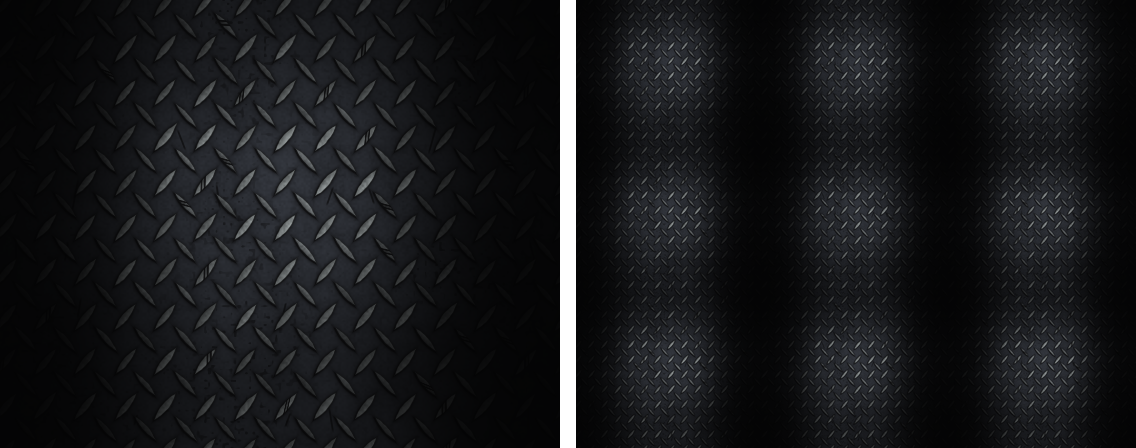
Left: one tile. Right: repeated 3 by 3.
This texture is drawn by a WebGL 2 fragment shader. Its source:

```glsl
#version 300 es
precision highp float;
// Dark steel tread plate: two interleaved grids of pointed lens lugs, leaning
// right and left, with soft shadows, pits, scratches and nicked lugs, under a
// pool of light. Grids, noise and light are all periodic, so the plate tiles.
uniform vec2 u_resolution;
out vec4 fragColor;

const float PI = 3.14159265;
const vec2 COUNT = vec2(14.0, 10.0);          // repeats across and down
const vec2 PHASE = vec2(0.14, 0.93);          // centre of a right-leaning lug
const vec2 RIGHT_AXIS = vec2(0.63, 0.777);
const vec2 LEFT_AXIS = vec2(-0.66, 0.751);
const vec2 RIGHT_SIZE = vec2(0.385, 0.083);   // half length, half width
const vec2 LEFT_SIZE = vec2(0.365, 0.066);
const vec3 STEEL = vec3(0.172, 0.184, 0.208);
const vec3 RIGHT_FACE = vec3(0.455, 0.475, 0.475);
const vec3 LEFT_FACE = vec3(0.345, 0.36, 0.365);
const vec3 GRIME = vec3(0.035, 0.034, 0.036);
const vec3 AMBIENT = vec3(0.012, 0.012, 0.014);
const vec2 LIGHT_CENTRE = vec2(0.49, 0.56);
const float NICKED_SHARE = 0.1;
const float SCRATCH_SHARE = 0.2;
const vec2 SCRATCH_GRID = vec2(11.0, 8.0);

float hash(vec2 p) {
  return fract(sin(dot(p, vec2(127.1, 311.7))) * 43758.5453);
}

// Value noise that wraps after a whole number of cells
float noise(vec2 uv, vec2 period) {
  vec2 p = uv * period;
  vec2 i = floor(p), f = fract(p);
  f = f * f * (3.0 - 2.0 * f);
  vec2 a = mod(i, period), b = mod(i + 1.0, period);
  return mix(mix(hash(a), hash(vec2(b.x, a.y)), f.x),
             mix(hash(vec2(a.x, b.y)), hash(b), f.x), f.y);
}

float fbm(vec2 uv, vec2 period) {
  float sum = 0.0, amp = 0.5;
  for (int k = 0; k < 5; k++) {
    sum += amp * noise(uv, period);
    period *= 2.0;
    amp *= 0.5;
  }
  return sum;
}

// Pointed lens; p is (along, across), size is (half length, half width)
float lens(vec2 p, vec2 size) {
  float radius = dot(size, size) / (2.0 * size.y);
  return length(vec2(p.x, abs(p.y) + radius - size.y)) - radius;
}

// Short thin dark marks, one at most in each cell of a coarse grid
float scratches(vec2 uv, float aspect, float px) {
  vec2 q = uv * SCRATCH_GRID;
  vec2 id = mod(floor(q), SCRATCH_GRID);
  vec2 p = (fract(q) - 0.5) * vec2(aspect, 1.0);
  p.x += (hash(id + 3.1) - 0.5) * 0.4 + p.y * (hash(id + 7.7) - 0.5) * 0.8;
  float reach = 0.1 + 0.25 * hash(id + 5.3);
  float line = 1.0 - smoothstep(0.004, 0.012 + px, abs(p.x));
  float ends = 1.0 - smoothstep(reach * 0.6, reach, abs(p.y));
  return line * ends * step(hash(id + 1.9), SCRATCH_SHARE);
}

void main() {
  vec2 uv = gl_FragCoord.xy / u_resolution;
  float canvas = u_resolution.x / u_resolution.y;
  float cellAspect = canvas * COUNT.y / COUNT.x;
  float px = COUNT.y / u_resolution.y;        // one pixel in cell heights

  // Plate with mottling, grain, pits and scratches
  float mottle = fbm(uv, vec2(10.0, 8.0));
  float grain = noise(uv, vec2(250.0, 200.0));
  float stains = smoothstep(0.4, 0.65, fbm(uv + 0.37, vec2(5.0, 4.0)));
  float pits = smoothstep(0.7, 0.92, noise(uv, vec2(150.0, 120.0)));
  vec3 color = STEEL * (0.72 + 0.5 * mottle + 0.14 * (grain - 0.5));
  color = mix(color, GRIME, pits * (0.12 + 0.4 * stains));
  float scratchAspect = canvas * SCRATCH_GRID.y / SCRATCH_GRID.x;
  color = mix(color, GRIME, 0.7 * scratches(uv, scratchAspect, SCRATCH_GRID.y / u_resolution.y));

  // Lugs: pass 0 leans right, pass 1 leans left half a cell away
  for (int k = 0; k < 2; k++) {
    bool leansLeft = k == 1;
    vec2 q = uv * COUNT - PHASE + 0.5 + 0.5 * float(k);
    vec2 id = mod(floor(q), COUNT) + 37.0 * float(k);
    vec2 local = (fract(q) - 0.5) * vec2(cellAspect, 1.0);
    local += 0.025 * (vec2(hash(id + 2.3), hash(id + 4.1)) - 0.5);
    vec2 axis = leansLeft ? LEFT_AXIS : RIGHT_AXIS;
    vec2 size = (leansLeft ? LEFT_SIZE : RIGHT_SIZE) * (0.95 + 0.1 * hash(id + 6.7));
    mat2 turn = mat2(axis.x, axis.y, axis.y, -axis.x);
    vec2 p = local * turn;                    // along, across to the right
    float d = lens(p, size) + 0.014 * (noise(uv, vec2(140.0, 112.0)) - 0.5);

    // Contact shadow and wider grime, falling to the lower left
    float shadow = lens((local + vec2(0.018, 0.022)) * turn, size);
    float shade = 0.75 * exp(-max(shadow, 0.0) / 0.028) + 0.2 * exp(-max(d, 0.0) / 0.07);
    color = mix(color, GRIME, min(shade, 0.92));

    // Face with a dark bevel, a lighter right side and fine wear
    vec3 face = (leansLeft ? LEFT_FACE : RIGHT_FACE) * (0.85 + 0.3 * hash(id + 8.9));
    face *= (0.88 + 0.24 * p.y / size.y) * (0.72 + 0.35 * mottle + 0.26 * grain);
    face *= mix(0.4, 1.0, smoothstep(0.0, 0.028, -d));

    // Nicks: slanted dark gashes over a few lugs
    float nicked = step(hash(id + 11.3), NICKED_SHARE);
    float slant = p.x + p.y * (1.0 + hash(id + 9.7)) - 0.3 * (hash(id + 13.1) - 0.5);
    float gash = 1.0 - smoothstep(0.012, 0.03 + px, abs(abs(slant) - 0.06));
    float dent = 1.0 - smoothstep(0.04, 0.1, abs(slant));
    face = mix(face, GRIME, nicked * max(0.9 * gash, 0.4 * dent));
    color = mix(color, face, 1.0 - smoothstep(-0.7 * px, 0.7 * px, d));
  }
  // Periodic pool of light, fading most towards the sides
  vec2 away = pow(sin(PI * (uv - LIGHT_CENTRE)), vec2(2.0));
  away = 0.5 - 0.5 * cos(2.0 * PI * (uv - LIGHT_CENTRE));
  float light = exp(-(0.2 * away.x + 2.6 * away.x * away.x + 0.75 * away.y));
  fragColor = vec4(AMBIENT + color * light * 1.08, 1.0);
}
```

◇ ◇ ◇ ◇

Required work:
If a line of the records contains the word "AMBIENT", count it; give only the total.

Reply:
2